WHAT THE TASK REQUIRES. Scan the entries below for the word "Math". Copy out every line in which it occurs.

━━━━━━━━━━━━━━━━

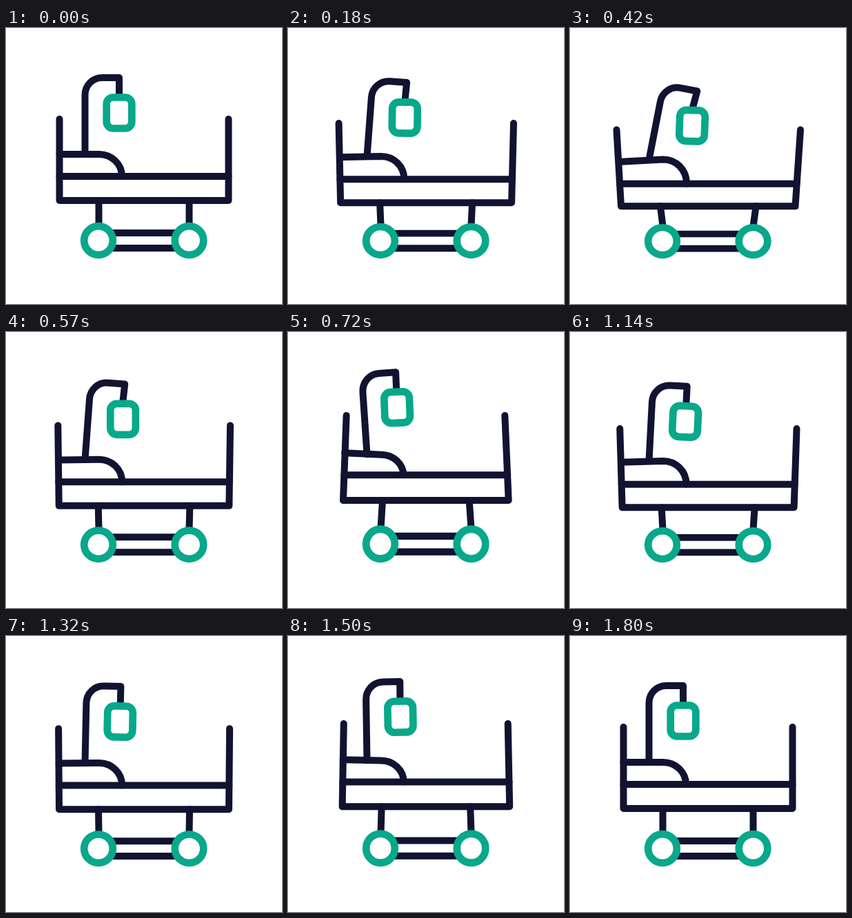
An HTML page with a canvas for the animation above (3830 ms loop, 400 px wide and 400 px high).

```html
<!DOCTYPE html>
<html lang="en">
<head>
<meta charset="utf-8">
<title>Hospital bed</title>
<style>
  html, body { margin: 0; width: 100%; height: 100%; overflow: hidden; background: #fff; }
  canvas { display: block; width: 100vw; height: 100vh; }
</style>
</head>
<body>
<canvas id="stage"></canvas>
<script>
const SIZE = 400, LOOP = 3830, STEP = 30, END = 1800;
const NAVY = '#121331', GREEN = '#08a88a';
const GROUND = 334;
const canvas = document.getElementById('stage');
const ctx = canvas.getContext('2d');

// Each channel is a list of [time, value] poses.
const SQUASH = [[0, 0], [420, 1], [740, -0.73], [1160, 0.53], [1500, -0.33], [END, 0]];
const LEAN   = [[0, 0], [420, 11], [740, -4], [1160, 3], [1500, -0.9], [END, 0]];
const LIFT   = [[0, 0], [420, 0], [740, 5], [1160, 0], [1500, 2.5], [END, 0]];
const HOOK   = [[0, 0], [420, 15], [720, -2.3], [950, -5], [1155, 3], [1500, -0.5], [END, 0]];
const BAG    = [[0, 0], [420, 2], [720, -2.2], [950, -5], [1155, 3], [1500, -1], [END, 0]];

const rad = deg => deg * Math.PI / 180;

function sample(keys, t) {
  const i = keys.findIndex(k => k[0] > t);
  if (i < 0) return keys[keys.length - 1][1];
  const [t0, a] = keys[i - 1], [t1, b] = keys[i];
  const ease = (1 - Math.cos(Math.PI * (t - t0) / (t1 - t0))) / 2;
  return a + (b - a) * ease;
}

function line(...points) {
  ctx.beginPath();
  points.forEach(([x, y]) => ctx.lineTo(x, y));
  ctx.stroke();
}

function pen(color, width) {
  ctx.strokeStyle = color;
  ctx.lineWidth = width;
}

function drawBed(s) {
  const base = 250 + 8.3 * s, rail = 215 + 10.8 * s, top = 132 + 15.5 * s;
  const left = 77.5 - 3.5 * s, right = 322.5 + 4 * s;
  const foot = 286 + 1.5 * s;
  pen(NAVY, 10);
  line([77.5 - 10 * s, top], [left, base], [right, base], [322.5 + 11.5 * s, top]);
  line([left - 2 * s, rail], [right + 2 * s, rail]);
  line([134.5 - 3.5 * s, base], [134.5, foot]);
  line([265.5 + 4 * s, base], [265.5, foot]);

  const y = 183 + 7.5 * s, endX = 168 + s;
  ctx.beginPath();
  ctx.moveTo(77.5 - 6.5 * s, 183 + 11 * s);
  ctx.lineTo(135, y);
  ctx.bezierCurveTo(153, y, endX, y + 14, endX, rail);
  ctx.stroke();
}

function drawWheels(s) {
  ctx.save();
  ctx.translate(0, GROUND);
  ctx.scale(1, 1 - 0.04 * s);
  ctx.translate(0, -GROUND);
  pen(NAVY, 10);
  line([140, 297], [260, 297]);
  line([140, 319], [260, 319]);
  pen(GREEN, 10.7);
  for (const x of [134, 265.5]) {
    ctx.beginPath();
    ctx.arc(x, 308, 20.8, 0, Math.PI * 2);
    ctx.fill();
    ctx.stroke();
  }
  ctx.restore();
}

function drawDrip(t, s) {
  const lean = rad(sample(LEAN, t)), hook = rad(sample(HOOK, t));
  const stretch = 1 + sample(LIFT, t) / 111;
  const baseX = 114.5, baseY = 183 + 8 * s;
  const place = (x, y) => [
    baseX + x * Math.cos(lean) - y * stretch * Math.sin(lean),
    baseY + x * Math.sin(lean) + y * stretch * Math.cos(lean)
  ];
  const tip = place(49.5, -111);
  const end = [tip[0] - 24.5 * Math.sin(hook), tip[1] + 24.5 * Math.cos(hook)];

  pen(NAVY, 10);
  ctx.beginPath();
  ctx.moveTo(...place(0, 0));
  ctx.lineTo(...place(0, -86));
  ctx.bezierCurveTo(...place(0, -100), ...place(11, -111), ...place(25, -111));
  ctx.lineTo(...tip);
  ctx.lineTo(...end);
  ctx.stroke();

  ctx.save();
  ctx.translate(...end);
  ctx.rotate(rad(sample(BAG, t)));
  pen(GREEN, 10.7);
  ctx.beginPath();
  ctx.roundRect(-18.3, 4, 36.6, 45, 9.5);
  ctx.fill();
  ctx.stroke();
  ctx.restore();
}

function draw(t) {
  const dpr = window.devicePixelRatio || 1;
  const w = Math.round(innerWidth * dpr), h = Math.round(innerHeight * dpr);
  if (canvas.width !== w || canvas.height !== h) {
    canvas.width = w;
    canvas.height = h;
  }
  ctx.setTransform(w / SIZE, 0, 0, h / SIZE, 0, 0);
  ctx.fillStyle = '#fff';
  ctx.fillRect(0, 0, SIZE, SIZE);
  ctx.lineCap = ctx.lineJoin = 'round';

  const s = sample(SQUASH, t);
  drawBed(s);
  drawWheels(s);
  drawDrip(t, s);
}

const start = performance.now();
function tick() {
  const t = (performance.now() - start) % LOOP;
  draw(Math.min(END, Math.floor(t / STEP) * STEP));
  requestAnimationFrame(tick);
}
tick();
</script>
</body>
</html>
```
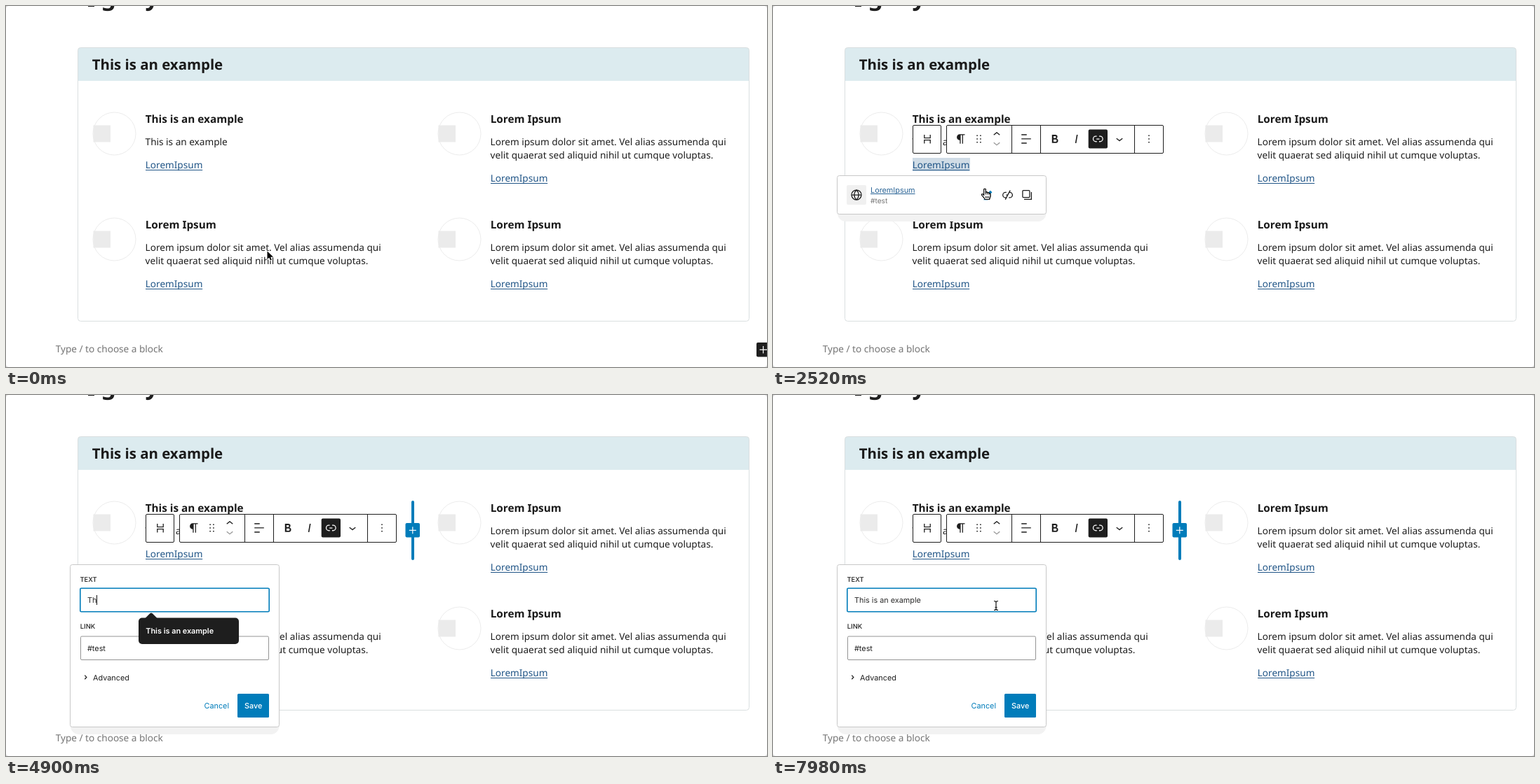
Animation, 1085 px wide and 516 px high, one loop 8 s. Source, as an HTML page with a canvas:

```html
<!DOCTYPE html>
<html lang="en">
<head>
<meta charset="utf-8">
<title>Editing a link</title>
<style>
html, body { margin: 0; width: 100%; height: 100%; overflow: hidden; background: #fff; }
canvas { display: block; }
</style>
</head>
<body>
<canvas id="stage" width="1085" height="516"></canvas>
<script>
const ctx = document.getElementById('stage').getContext('2d');
ctx.textRendering = 'geometricPrecision';
const LOOP = 8000, STEP = 70;
const INK = '#1e1e1e', BLUE = '#007cba', LINK = '#1f5486';
const BODY = '"Noto Sans", sans-serif', UI = 'Inter, sans-serif';
const PHRASE = 'This is an example';
const KEYS = [4620, 4900, 4970, 5180, 5250, 5460, 5530, 5670, 5810,
  5950, 6090, 6510, 6720, 6930, 7000, 7140, 7210, 7350];

// 24-unit icon outlines
const ICON = {
  link: 'M10 17.4H8.44A5.19 5.19 0 1 1 8.44 7H10v1.5H8.44a3.7 3.7 0 0 0 0 7.4H10zM14 7h1.56a5.19 5.19 0 0 1 0 10.4H14v-1.5h1.56a3.7 3.7 0 0 0 0-7.4H14zm-4.5 6h5v-1.5h-5z',
  unlink: 'M17.03 4.7 15.58 4l-1.56 3H14v.03L11.68 11.5H9.5V13h1.4l-1.5 2.89h-.95a3.69 3.69 0 0 1 0-7.39H10V7H8.44a5.19 5.19 0 1 0 0 10.39h.17L7.5 19.53l1.42.72L15.05 8.5h.5a3.69 3.69 0 0 1 0 7.39H14v1.5h1.56a5.19 5.19 0 0 0 .27-10.38z',
  down: 'M17.5 11.6 12 16l-5.5-4.4.9-1.2L12 14l4.5-3.6z',
  up: 'M6.5 12.4 12 8l5.5 4.4-.9 1.2L12 10l-4.5 3.6z',
  more: 'M13 19h-2v-2h2zm0-6h-2v-2h2zm0-6h-2V5h2z',
  drag: 'M8 7h2V5H8zm0 6h2v-2H8zm0 6h2v-2H8zm6-14v2h2V5zm0 8h2v-2h-2zm0 6h2v-2h-2z',
  align: 'M4 19.8h8.9v-1.5H4zM12.9 4.2H4v1.5h8.9zM4 11.2v1.5h16v-1.5z',
  bold: 'M14.7 11.3c1-.6 1.5-1.6 1.5-3 0-2.3-1.3-3.4-4-3.4H7v14h5.8c1.4 0 2.5-.3 3.3-1 .8-.7 1.2-1.7 1.2-2.9.1-1.9-.8-3.1-2.6-3.7zm-5.1-4h2.3c.6 0 1.1.1 1.4.4.3.3.5.7.5 1.2s-.2 1-.5 1.2c-.3.3-.8.4-1.4.4H9.6zm4.6 9c-.4.3-1 .4-1.7.4H9.6v-3.9h2.9c.7 0 1.3.2 1.7.5.4.3.6.8.6 1.5s-.2 1.2-.6 1.5z',
  italic: 'M12.5 5 10 19h1.9l2.5-14z',
  pilcrow: 'M10 14v6h1.5V5.5H14V20h1.5V5.5h3V4H10a5 5 0 0 0 0 10z',
  pencil: 'm19 7-3-3-8.5 8.5-1 4 4-1zm-7 11.5H5V20h7z'
};
const ARROW = new Path2D('M0 0v11.6l2.7-2.5 1.7 4 2-.9-1.7-3.9h3.8z');
const HAND = new Path2D('M3.7 9.5V1.6a1.3 1.3 0 0 1 2.6 0V6a1.2 1.2 0 0 1 2.3-.4v.8a1.2 1.2 0 0 1 2.3 0v.8a1.1 1.1 0 0 1 2 .5v3.2c0 1.6-1.3 2.6-1.3 4.6H5.2C4.7 13 1.8 11 .6 9.2 0 8 1.5 7.2 2.4 8.2z');

// time, x, y, shape
const TRACK = [
  [0, 372.5, 350.5, 'arrow'], [420, 285, 262, 'arrow'], [630, 222, 211, 'beam'],
  [770, 224, 231, 'beam'], [1050, 224, 231, 'beam'], [1330, 330, 214, 'arrow'],
  [1540, 405, 203, 'hand'], [1680, 436, 196, 'hand'], [1820, 460, 185, 'hand'],
  [1960, 460, 185, 'hand'], [2170, 405, 215, 'arrow'], [2380, 310, 256, 'hand'],
  [2520, 302, 261, 'hand'], [2660, 302, 261, 'hand'], [2730, 302, 261, 'arrow'],
  [2940, 308, 284, 'beam'], [3430, 326, 306, 'beam'], [3640, 319.5, 300, 'beam'],
  [4620, 319.5, 300, 'none'], [7980, 318, 301, 'beam'], [8000, 318, 301, 'beam']
];

function text(s, x, y, size, color, weight = 400, family = BODY) {
  ctx.font = `${weight} ${size}px ${family}`;
  ctx.fillStyle = color;
  ctx.fillText(s, x, y);
  return ctx.measureText(s).width;
}
const ui = (s, x, y, color = INK, size = 10.85, weight = 400) => text(s, x, y, size, color, weight, UI);

function rect(x, y, w, h, color) {
  ctx.fillStyle = color;
  ctx.fillRect(x, y, w, h);
}

function box(x, y, w, h, r, fill, stroke, line = 1) {
  ctx.beginPath();
  ctx.roundRect(x, y, w, h, r);
  if (fill) { ctx.fillStyle = fill; ctx.fill(); }
  if (stroke) { ctx.strokeStyle = stroke; ctx.lineWidth = line; ctx.stroke(); }
}

function icon(name, cx, cy, color = INK, scale = 0.85) {
  ctx.save();
  ctx.translate(cx - 12 * scale, cy - 12 * scale);
  ctx.scale(scale, scale);
  ctx.fillStyle = color;
  ctx.fill(new Path2D(ICON[name]));
  ctx.restore();
}

function strokePath(d, color, width) {
  ctx.strokeStyle = color;
  ctx.lineWidth = width;
  ctx.stroke(new Path2D(d));
}

function bodyLink(x, y) {
  const w = text('LoremIpsum', x - 0.3, y, 13.6, LINK);
  rect(x, y + 2, w - 0.5, 1, LINK);
}

function cell(x, y, title, lines) {
  ctx.beginPath();
  ctx.arc(x + 30.5, y + 30.5, 30.5, 0, Math.PI * 2);
  ctx.strokeStyle = '#ececec';
  ctx.lineWidth = 1;
  ctx.stroke();
  rect(x + 0.5, y + 18.5, 24.5, 24, '#ebebeb');
  const tx = x + 75;
  text(title, tx - 0.3, y + 15, 15.3, '#1a1a1a', 700);
  lines.forEach((s, i) => text(s, tx - 0.4, y + 47 + i * 19, 13.6, INK));
  bodyLink(tx, y + 61 + lines.length * 19);
}

function page(t) {
  rect(0, 0, 1085, 516, '#d8d8d8');
  box(0, 0, 1085, 516, 4, '#fff');
  text('g', 135.5, -1, 34, INK, 700);
  text('y', 198.5, -1, 34, INK, 700);
  rect(117, 0, 9, 1, INK);

  box(102.5, 59.5, 957, 391, 4, '#fff');
  box(102.5, 59.5, 957, 47.5, [4, 4, 0, 0], '#dcebef');
  box(102.5, 59.5, 957, 391, 4, null, '#dadfe0');
  text(PHRASE, 122.7, 91, 20.4, '#1a1a1a', 700);

  if (t >= 910 && t < 2730) rect(199, 217, 82, 19, '#d0dce6');
  const lorem = ['Lorem ipsum dolor sit amet. Vel alias assumenda qui',
    'velit quaerat sed aliquid nihil ut cumque voluptas.'];
  cell(124, 152, PHRASE, [PHRASE]);
  cell(616, 152, 'Lorem Ipsum', lorem);
  cell(124, 303, 'Lorem Ipsum', lorem);
  cell(616, 303, 'Lorem Ipsum', lorem);
  if (t >= 910 && t < 2520 && (t < 1480 || t >= 2030)) rect(220, 217, 1, 19, INK);

  text('Type / to choose a block', 70.7, 495, 13.6, '#757575');
  if (t < 910) {
    box(1070, 481, 21, 20.5, 2, INK);
    rect(1074.5, 490.7, 10.5, 1.2, '#fff');
    rect(1079, 486, 1.2, 10.5, '#fff');
  }
}

function toolbar(t) {
  box(199.5, 170.5, 40, 40, 1.5, '#fff', INK);
  box(247.5, 170.5, 309, 40, 1.5, '#fff', INK);
  for (const x of [340, 381, 515]) rect(x, 170, 1, 40, INK);
  strokePath('M215.8 184v4.6h8.4V184M215.8 196.4v-4.8h8.4v4.8', INK, 1.3);
  icon('pilcrow', 268, 190);
  icon('drag', 293.5, 190, INK, 0.8);
  icon('up', 319, 183.5);
  icon('down', 319, 196.2, '#949494');
  icon('align', 361, 190);
  icon('bold', 402, 190);
  icon('italic', 432.5, 190);
  const h = t < 1050 ? 8 : 27;
  box(449.7, 190 - h / 2, 27.3, h, t < 1050 ? 1 : 2, INK);
  icon('link', 463.3, 189.8, '#fff');
  icon('down', 494, 190);
  icon('more', 536, 190, INK, 0.8);
}

function panel(height) {
  box(92, 242 + height - 30, 297.5, 41, 12, '#f2f2f2');
  box(91.5, 242.5, 298, height, 3, '#fff', '#c8c8c8');
}

function preview(t) {
  ctx.globalAlpha = t < 1120 ? 0.5 : 1;
  panel(55);
  box(105, 256, 28, 28, 2, '#f0f0f0');
  strokePath('M112 270a7 7 0 1 0 14 0a7 7 0 1 0-14 0h14M119 263c-4.2 4-4.2 10 0 14c4.2-4 4.2-10 0-14', INK, 1.25);
  const w = ui('LoremIpsum', 139, 267, '#2a6496');
  rect(139, 268, w, 1, '#2a6496');
  ui('#test', 139, 282, '#757575', 10.2);
  icon('pencil', 306.5, 270.5, t >= 2380 ? BLUE : INK);
  icon('unlink', 334.5, 270);
  box(355.9, 263.6, 10, 10, 1, null, INK, 1.3);
  strokePath('M368.4 266v10.4H358', INK, 1.3);
  ctx.globalAlpha = 1;
}

function inserter() {
  box(578, 151, 4, 85, 2, BLUE);
  box(569.5, 183, 20.5, 20.5, 2, BLUE);
  rect(574.8, 192.8, 10, 1.2, '#fff');
  rect(579.2, 188.4, 1.2, 10, '#fff');
}

function form(t) {
  panel(232);
  ui('TEXT', 105.5, 266.5, INK, 9.35, 500);
  box(105.8, 276.3, 269.4, 33.4, 1.5, '#fff', BLUE, 1.6);
  const typed = KEYS.filter(k => k <= t).length;
  if (t >= 3570 && !typed) rect(116, 286, 64, 14, '#b0d2f8');
  const w = ui(typed ? PHRASE.slice(0, typed) : 'LoremIpsum', 116, 297, '#2c2c2c');
  if (typed && t < 7840) rect(Math.round(116 + w), 286, 1, 14, '#111');

  ui('LINK', 105.8, 334.4, INK, 9.35, 500);
  box(106.5, 345, 268, 33.5, 1.5, '#fff', '#949494');
  ui('#test', 116, 366);
  strokePath('M112.3 400.6l2.5 2.8-2.5 2.8', INK, 1.3);
  ui('Advanced', 124, 407.5);
  ui('Cancel', 282.5, 448, BLUE);
  box(330, 427, 45, 34, 1.5, BLUE);
  ui('Save', 340, 448, t < 4690 ? 'rgba(255,255,255,.4)' : '#fff', 10.85, t < 4690 ? 400 : 500);

  if (t >= 4900 && t < 7350) {
    box(189, 318.5, 143, 37.5, 5, INK);
    ctx.fill(new Path2D('M198.5 319l7-7q1.5-1.2 3 0l7 7z'));
    ui(PHRASE, 199.3, 341, '#fff', 10.85, 600);
  }
}

function pointer(t) {
  const i = Math.max(0, TRACK.findIndex(k => k[0] > t) - 1);
  const [t0, x0, y0, shape] = TRACK[i], [t1, x1, y1] = TRACK[i + 1];
  if (shape === 'none') return;
  const p = (t - t0) / (t1 - t0);
  ctx.save();
  ctx.translate(x0 + (x1 - x0) * p, y0 + (y1 - y0) * p);
  ctx.lineJoin = 'round';
  if (shape === 'beam') {
    const beam = 'M-3-6.5q3 0 3 2v9q0 2-3 2M3-6.5q-3 0-3 2v9q0 2 3 2M-1.5 2.5h3';
    strokePath(beam, '#fff', 2.6);
    strokePath(beam, '#111', 1.2);
  } else {
    const hand = shape === 'hand', path = hand ? HAND : ARROW;
    if (hand) ctx.translate(-5, 0);
    ctx.fillStyle = hand ? '#fff' : '#000';
    ctx.strokeStyle = hand ? '#000' : '#fff';
    ctx.lineWidth = hand ? 1.1 : 1.6;
    ctx.stroke(path);
    ctx.fill(path);
    if (hand) {
      ctx.stroke(path);
      strokePath('M6.3 6v2.5M8.6 6.5v2M10.9 7.2v1.6M6.5 10.8v3M8.5 10.8v3M10.5 10.8v3', '#000', 0.9);
    }
  }
  ctx.restore();
}

function draw(now) {
  const t = Math.floor((now % LOOP) / STEP + 1e-6) * STEP;
  ctx.clearRect(0, 0, 1085, 516);
  page(t);
  if (t >= 980) toolbar(t);
  if (t >= 2870) inserter();
  if (t >= 2730) form(t);
  else if (t >= 1050) preview(t);
  pointer(t);
}

const start = performance.now();
function tick() {
  draw(performance.now() - start);
  requestAnimationFrame(tick);
}
tick();
</script>
</body>
</html>
```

━━━━━━━━━━━━━━━━

EXERCISE SOLUTION.
const rad = deg => deg * Math.PI / 180;
  const ease = (1 - Math.cos(Math.PI * (t - t0) / (t1 - t0))) / 2;
    ctx.arc(x, 308, 20.8, 0, Math.PI * 2);
    baseX + x * Math.cos(lean) - y * stretch * Math.sin(lean),
    baseY + x * Math.sin(lean) + y * stretch * Math.cos(lean)
  const end = [tip[0] - 24.5 * Math.sin(hook), tip[1] + 24.5 * Math.cos(hook)];
  const w = Math.round(innerWidth * dpr), h = Math.round(innerHeight * dpr);
  draw(Math.min(END, Math.floor(t / STEP) * STEP));
  ctx.arc(x + 30.5, y + 30.5, 30.5, 0, Math.PI * 2);
  if (typed && t < 7840) rect(Math.round(116 + w), 286, 1, 14, '#111');
  const i = Math.max(0, TRACK.findIndex(k => k[0] > t) - 1);
  const t = Math.floor((now % LOOP) / STEP + 1e-6) * STEP;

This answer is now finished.